In response to the increasing ambiguity over acceptable levels of manipulation in photojournalism contests, World Press Photo commissioned a report entitled “The Integrity of the Image: Current practices and accepted standards relating to the manipulation of still images in photojournalism and documentary photography.” It’s 20 pages long, so here’s the tl;dr:
- Using the darkroom as an analogy and starting point for the discussion of digital manipulation is outmoded
- There are no concrete, widely accepted guidelines. Interviewees assess images on a case-by-case basis.
- The industry should try to develop a verifiable “digital audit trail.”
Darkrooms as an analogy
This is perhaps the most instructive statement. Even though digital capture is necessarily computational in nature, we still use darkroom analogs in explaining manipulation.

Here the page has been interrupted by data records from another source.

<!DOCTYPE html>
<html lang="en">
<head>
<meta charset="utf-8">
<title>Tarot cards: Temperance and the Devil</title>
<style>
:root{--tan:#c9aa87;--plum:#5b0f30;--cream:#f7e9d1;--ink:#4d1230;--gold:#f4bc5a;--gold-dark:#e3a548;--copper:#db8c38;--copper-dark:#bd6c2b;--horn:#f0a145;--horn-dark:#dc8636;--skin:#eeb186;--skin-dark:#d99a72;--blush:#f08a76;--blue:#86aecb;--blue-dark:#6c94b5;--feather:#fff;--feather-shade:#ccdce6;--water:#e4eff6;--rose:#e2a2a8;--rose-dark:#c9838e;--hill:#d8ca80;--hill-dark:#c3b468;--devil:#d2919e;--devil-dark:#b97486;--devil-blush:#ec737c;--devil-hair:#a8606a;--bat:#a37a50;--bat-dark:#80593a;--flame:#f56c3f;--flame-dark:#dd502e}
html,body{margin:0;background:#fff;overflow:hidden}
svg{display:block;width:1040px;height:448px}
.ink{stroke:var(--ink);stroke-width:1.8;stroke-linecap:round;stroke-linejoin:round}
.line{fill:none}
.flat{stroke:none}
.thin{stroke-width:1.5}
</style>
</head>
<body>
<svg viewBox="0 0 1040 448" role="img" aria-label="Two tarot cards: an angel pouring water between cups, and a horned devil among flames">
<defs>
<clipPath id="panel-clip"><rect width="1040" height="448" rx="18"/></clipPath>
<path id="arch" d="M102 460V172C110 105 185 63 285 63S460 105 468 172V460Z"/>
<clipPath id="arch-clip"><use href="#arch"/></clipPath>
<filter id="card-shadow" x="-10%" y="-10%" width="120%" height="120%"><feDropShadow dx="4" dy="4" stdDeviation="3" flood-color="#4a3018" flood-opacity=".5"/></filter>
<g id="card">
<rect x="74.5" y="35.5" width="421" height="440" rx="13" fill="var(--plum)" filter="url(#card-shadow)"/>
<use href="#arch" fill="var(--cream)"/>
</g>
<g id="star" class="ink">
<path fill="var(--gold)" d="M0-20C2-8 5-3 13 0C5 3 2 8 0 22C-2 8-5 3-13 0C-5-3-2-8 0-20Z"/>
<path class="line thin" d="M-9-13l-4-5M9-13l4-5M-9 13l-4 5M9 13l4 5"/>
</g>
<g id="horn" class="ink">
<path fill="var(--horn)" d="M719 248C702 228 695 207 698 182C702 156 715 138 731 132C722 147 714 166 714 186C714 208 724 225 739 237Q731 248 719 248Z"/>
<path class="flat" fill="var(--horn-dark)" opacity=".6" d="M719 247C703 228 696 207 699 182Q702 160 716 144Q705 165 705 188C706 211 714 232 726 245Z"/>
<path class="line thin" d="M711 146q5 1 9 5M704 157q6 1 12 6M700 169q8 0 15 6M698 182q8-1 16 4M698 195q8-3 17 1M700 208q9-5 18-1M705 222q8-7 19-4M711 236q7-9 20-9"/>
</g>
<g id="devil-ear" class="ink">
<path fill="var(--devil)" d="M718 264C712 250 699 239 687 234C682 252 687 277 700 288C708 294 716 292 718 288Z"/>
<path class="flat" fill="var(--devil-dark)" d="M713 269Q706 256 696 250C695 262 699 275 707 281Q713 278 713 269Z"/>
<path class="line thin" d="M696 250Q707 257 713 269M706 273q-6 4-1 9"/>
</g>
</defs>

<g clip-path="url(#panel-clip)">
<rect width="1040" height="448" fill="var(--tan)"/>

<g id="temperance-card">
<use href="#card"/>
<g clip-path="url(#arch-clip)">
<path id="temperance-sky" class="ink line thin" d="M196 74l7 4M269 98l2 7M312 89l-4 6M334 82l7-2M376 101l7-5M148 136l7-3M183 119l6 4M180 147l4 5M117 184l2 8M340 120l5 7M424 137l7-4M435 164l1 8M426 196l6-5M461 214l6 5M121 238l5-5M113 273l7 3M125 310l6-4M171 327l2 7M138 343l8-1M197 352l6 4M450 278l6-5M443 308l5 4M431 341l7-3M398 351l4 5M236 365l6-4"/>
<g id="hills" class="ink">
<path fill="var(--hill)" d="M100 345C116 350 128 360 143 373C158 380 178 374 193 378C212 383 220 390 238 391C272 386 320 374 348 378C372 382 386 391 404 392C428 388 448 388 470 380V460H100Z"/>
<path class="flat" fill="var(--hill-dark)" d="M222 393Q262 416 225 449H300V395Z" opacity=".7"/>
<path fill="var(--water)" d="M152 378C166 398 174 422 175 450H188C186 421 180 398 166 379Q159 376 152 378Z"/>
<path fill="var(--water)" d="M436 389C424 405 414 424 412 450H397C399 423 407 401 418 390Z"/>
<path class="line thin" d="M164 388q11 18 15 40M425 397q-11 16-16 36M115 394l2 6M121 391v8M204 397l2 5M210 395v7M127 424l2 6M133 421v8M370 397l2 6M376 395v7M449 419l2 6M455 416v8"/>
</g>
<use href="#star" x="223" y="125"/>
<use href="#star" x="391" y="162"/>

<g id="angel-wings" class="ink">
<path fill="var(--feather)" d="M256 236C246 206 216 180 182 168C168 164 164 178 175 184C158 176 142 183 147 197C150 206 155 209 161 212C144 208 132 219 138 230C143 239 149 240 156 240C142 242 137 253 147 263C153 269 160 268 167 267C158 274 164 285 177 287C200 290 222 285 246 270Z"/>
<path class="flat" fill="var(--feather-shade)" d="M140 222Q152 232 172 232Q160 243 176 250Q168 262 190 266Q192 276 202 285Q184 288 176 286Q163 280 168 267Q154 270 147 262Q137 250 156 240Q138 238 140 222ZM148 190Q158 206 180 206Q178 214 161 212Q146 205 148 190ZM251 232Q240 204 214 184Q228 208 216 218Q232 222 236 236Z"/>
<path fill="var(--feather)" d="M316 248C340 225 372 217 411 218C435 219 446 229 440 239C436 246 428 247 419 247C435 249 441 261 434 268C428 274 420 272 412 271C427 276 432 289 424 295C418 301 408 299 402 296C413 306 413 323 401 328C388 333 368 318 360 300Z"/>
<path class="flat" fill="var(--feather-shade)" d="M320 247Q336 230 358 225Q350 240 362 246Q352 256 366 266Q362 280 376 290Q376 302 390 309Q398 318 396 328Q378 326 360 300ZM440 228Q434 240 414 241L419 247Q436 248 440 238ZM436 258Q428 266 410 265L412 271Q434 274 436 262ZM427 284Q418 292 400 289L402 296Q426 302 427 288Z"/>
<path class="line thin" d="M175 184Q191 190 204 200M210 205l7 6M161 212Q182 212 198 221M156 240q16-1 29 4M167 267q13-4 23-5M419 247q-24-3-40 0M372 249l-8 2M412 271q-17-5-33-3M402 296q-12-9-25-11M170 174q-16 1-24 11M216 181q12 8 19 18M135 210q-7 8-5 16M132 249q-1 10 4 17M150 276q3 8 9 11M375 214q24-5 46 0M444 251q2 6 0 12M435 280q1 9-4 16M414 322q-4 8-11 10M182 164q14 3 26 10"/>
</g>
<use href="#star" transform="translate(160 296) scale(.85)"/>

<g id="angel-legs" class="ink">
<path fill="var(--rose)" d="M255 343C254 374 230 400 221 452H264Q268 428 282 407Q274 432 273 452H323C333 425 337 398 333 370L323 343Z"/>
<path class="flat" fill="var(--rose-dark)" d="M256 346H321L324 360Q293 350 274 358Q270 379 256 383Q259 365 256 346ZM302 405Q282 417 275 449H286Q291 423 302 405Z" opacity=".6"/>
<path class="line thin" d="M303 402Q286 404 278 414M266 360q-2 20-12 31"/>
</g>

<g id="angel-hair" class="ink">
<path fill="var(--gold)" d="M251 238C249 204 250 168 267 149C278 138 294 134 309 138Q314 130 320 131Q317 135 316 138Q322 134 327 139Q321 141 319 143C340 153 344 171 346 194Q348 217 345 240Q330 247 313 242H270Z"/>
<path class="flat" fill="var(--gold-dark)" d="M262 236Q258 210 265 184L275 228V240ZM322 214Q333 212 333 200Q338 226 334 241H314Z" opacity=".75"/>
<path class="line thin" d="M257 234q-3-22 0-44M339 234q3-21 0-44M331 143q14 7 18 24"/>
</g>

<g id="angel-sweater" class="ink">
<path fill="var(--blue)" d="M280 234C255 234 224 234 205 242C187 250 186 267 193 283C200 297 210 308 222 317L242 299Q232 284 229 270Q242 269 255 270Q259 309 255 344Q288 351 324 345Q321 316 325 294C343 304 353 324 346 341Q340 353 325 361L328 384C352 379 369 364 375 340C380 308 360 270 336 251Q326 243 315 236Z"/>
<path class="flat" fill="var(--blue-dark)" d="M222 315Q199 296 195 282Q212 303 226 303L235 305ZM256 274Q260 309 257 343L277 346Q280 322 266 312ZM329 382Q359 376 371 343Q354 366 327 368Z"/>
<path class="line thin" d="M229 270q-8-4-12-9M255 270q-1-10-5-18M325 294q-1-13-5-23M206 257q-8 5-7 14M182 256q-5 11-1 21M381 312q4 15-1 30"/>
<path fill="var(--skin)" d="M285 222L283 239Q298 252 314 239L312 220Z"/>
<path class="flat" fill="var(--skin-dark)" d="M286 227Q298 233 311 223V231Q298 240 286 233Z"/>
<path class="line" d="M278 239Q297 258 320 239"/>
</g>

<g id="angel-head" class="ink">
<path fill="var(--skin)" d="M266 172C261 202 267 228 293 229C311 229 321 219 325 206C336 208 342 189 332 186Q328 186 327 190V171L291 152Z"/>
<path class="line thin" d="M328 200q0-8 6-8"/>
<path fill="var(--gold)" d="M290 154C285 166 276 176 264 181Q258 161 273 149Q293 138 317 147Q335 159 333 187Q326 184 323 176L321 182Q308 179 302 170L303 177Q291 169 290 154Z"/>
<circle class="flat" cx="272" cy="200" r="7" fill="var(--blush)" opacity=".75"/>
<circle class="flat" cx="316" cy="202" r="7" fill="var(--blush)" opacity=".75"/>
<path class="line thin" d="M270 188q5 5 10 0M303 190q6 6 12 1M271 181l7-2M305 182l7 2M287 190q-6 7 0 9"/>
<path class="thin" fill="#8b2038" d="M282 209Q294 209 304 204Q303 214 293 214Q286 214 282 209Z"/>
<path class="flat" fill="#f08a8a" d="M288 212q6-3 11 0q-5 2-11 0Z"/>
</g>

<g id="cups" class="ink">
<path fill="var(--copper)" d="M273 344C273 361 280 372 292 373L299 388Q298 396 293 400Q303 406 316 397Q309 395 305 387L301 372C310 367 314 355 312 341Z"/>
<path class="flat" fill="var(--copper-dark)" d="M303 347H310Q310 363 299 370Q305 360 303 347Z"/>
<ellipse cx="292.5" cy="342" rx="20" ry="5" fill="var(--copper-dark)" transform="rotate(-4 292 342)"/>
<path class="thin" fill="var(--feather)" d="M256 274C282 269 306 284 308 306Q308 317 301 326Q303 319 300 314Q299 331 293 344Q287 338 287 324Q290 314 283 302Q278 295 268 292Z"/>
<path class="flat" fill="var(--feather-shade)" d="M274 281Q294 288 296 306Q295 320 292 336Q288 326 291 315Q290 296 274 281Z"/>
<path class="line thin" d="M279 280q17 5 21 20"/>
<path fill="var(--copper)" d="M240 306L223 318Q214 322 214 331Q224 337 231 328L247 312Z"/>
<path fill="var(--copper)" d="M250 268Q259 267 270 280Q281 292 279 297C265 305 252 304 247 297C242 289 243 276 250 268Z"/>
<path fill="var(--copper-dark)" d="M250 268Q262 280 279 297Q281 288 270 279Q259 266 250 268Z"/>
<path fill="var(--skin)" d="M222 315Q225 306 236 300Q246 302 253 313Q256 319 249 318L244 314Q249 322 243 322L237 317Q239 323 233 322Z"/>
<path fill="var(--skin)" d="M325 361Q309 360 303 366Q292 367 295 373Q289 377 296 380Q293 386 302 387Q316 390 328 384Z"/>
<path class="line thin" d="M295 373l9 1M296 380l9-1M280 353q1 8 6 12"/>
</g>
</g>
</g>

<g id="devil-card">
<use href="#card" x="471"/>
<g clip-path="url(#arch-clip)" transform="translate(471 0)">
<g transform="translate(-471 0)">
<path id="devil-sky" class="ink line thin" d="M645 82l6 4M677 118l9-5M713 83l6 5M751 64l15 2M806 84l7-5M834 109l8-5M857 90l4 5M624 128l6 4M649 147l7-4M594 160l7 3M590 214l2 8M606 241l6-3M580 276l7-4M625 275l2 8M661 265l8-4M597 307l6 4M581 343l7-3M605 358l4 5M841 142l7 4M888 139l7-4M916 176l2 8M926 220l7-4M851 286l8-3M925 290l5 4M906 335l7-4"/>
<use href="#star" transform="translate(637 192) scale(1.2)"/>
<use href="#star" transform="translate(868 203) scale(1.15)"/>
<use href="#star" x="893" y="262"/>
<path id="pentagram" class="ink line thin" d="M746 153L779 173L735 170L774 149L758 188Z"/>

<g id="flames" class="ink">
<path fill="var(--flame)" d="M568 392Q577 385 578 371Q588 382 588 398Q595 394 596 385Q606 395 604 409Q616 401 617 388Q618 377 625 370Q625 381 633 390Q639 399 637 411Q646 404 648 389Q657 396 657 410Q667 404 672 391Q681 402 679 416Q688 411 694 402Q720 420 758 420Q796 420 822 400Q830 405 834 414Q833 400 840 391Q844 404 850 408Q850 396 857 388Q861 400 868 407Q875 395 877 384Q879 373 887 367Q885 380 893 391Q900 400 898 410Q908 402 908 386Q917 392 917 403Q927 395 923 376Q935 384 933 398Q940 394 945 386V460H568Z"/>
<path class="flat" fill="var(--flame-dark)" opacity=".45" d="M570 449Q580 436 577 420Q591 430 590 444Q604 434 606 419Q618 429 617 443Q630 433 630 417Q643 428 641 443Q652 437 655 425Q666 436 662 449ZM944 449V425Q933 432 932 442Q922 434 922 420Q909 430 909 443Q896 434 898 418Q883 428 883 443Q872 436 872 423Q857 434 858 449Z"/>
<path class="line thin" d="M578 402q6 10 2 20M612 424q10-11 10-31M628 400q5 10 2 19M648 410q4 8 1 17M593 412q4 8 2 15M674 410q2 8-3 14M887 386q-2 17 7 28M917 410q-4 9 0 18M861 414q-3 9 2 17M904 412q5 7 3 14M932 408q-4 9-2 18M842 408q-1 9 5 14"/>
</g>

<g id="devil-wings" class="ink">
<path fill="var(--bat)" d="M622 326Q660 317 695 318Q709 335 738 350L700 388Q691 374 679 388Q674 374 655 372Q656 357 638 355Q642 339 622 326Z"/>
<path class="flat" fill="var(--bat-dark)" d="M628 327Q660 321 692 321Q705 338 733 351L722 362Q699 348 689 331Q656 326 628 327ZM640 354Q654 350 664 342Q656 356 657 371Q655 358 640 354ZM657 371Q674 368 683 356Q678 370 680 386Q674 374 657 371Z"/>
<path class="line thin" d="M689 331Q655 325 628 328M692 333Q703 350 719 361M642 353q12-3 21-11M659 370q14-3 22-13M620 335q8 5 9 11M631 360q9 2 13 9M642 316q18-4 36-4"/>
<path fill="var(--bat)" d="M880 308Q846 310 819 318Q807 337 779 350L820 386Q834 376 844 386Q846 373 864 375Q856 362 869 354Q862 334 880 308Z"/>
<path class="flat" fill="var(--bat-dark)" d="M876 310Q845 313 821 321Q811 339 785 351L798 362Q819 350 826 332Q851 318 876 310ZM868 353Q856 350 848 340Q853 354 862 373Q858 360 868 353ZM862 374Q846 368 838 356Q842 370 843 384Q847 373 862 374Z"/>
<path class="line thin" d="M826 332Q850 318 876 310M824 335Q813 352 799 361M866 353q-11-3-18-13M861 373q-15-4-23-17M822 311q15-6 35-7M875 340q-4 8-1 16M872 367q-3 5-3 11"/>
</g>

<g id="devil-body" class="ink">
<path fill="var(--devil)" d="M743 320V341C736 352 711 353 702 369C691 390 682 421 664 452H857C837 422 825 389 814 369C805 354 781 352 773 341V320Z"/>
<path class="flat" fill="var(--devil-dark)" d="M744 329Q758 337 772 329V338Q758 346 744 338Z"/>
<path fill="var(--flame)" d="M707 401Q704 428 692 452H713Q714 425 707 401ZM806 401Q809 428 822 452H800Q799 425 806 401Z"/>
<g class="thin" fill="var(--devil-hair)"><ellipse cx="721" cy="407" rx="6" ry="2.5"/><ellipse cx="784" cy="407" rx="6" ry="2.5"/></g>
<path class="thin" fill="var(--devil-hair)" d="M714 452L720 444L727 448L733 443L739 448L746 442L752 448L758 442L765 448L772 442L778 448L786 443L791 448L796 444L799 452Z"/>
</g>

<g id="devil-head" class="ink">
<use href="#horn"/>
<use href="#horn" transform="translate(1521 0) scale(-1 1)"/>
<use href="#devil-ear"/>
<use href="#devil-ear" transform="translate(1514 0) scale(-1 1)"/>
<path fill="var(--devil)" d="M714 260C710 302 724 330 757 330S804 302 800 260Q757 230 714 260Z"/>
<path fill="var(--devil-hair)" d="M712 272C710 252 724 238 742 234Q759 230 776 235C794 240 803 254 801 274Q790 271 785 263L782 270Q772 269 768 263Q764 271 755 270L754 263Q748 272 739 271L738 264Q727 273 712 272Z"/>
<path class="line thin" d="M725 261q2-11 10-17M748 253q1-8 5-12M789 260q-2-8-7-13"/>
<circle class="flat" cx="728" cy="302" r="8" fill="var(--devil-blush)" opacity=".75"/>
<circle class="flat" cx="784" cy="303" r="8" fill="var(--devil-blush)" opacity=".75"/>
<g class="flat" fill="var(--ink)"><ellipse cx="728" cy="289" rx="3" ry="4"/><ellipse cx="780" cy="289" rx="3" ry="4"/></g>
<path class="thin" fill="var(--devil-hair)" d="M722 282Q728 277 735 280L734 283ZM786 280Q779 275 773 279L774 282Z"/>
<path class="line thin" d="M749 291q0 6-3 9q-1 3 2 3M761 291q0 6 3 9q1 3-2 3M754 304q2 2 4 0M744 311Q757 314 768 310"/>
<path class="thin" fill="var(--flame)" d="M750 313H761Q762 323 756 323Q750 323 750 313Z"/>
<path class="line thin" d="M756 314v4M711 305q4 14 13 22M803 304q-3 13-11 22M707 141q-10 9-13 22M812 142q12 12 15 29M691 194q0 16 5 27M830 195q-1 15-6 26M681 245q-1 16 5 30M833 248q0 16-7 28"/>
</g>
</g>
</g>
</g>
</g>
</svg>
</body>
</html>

Photoshop icons are even skeumorphic in that regards (e.g. dodge and burn). We now do things in Photoshop that are much faster than their darkroom processes (e.g. masking), but we also do things that were impossible (e.g. lens correction, channel mixing, magic wand selection). When photographers and organizations describe acceptable manipulation as “the stuff we did in the darkroom,” they are not accurately accounting for the state of digital photography.
There are no concrete guidelines
The report notes that a number of organizations in the US have published guidelines or code of ethics, but this type of statement rarely exists in the rest of the world. Combined with a generally more liberal attitude towards manipulation in Europe, it’s easy to see how a contest like World Press Photo would have such variance in understanding and acceptability of manipulation.
The industry should develop a digital audit trail
Revision control and centralized repositories are a cornerstone of open-source software, and even consumer cloud software (e.g. Google Docs) provides a history of changes. The process and mechanisms for creating an audit trail are easily understood, but very data intensive insofar as an image history is concerned. Instead, contests should simply rely upon the “original” image and compare it to the final submission. If we agree that there will be no consensus on exact guidelines, then the only way to gauge whether something is within bounds is to use before/after comparisons.
All of this aside, I still refer back to my piece entitled “Why Do Photo Contest Winners Look Like Movie Posters?” and show you the World Press Photo winners in 2003 and 2012.
What have we really gained by the overcooking of the more recent image? Is it more accurate? More truthful? The Bouju image is as powerful as the Hansen image, and it doesn’t rely on heavy toning. Both images have incredible composition, overall scene exposure, and capture a peak moment. But with the Hansen image, I feel like I have been visually clickbaited.
Visual tastes may change, but the way the real world looks doesn’t. That to me is the biggest takeaway in the manipulation fracas.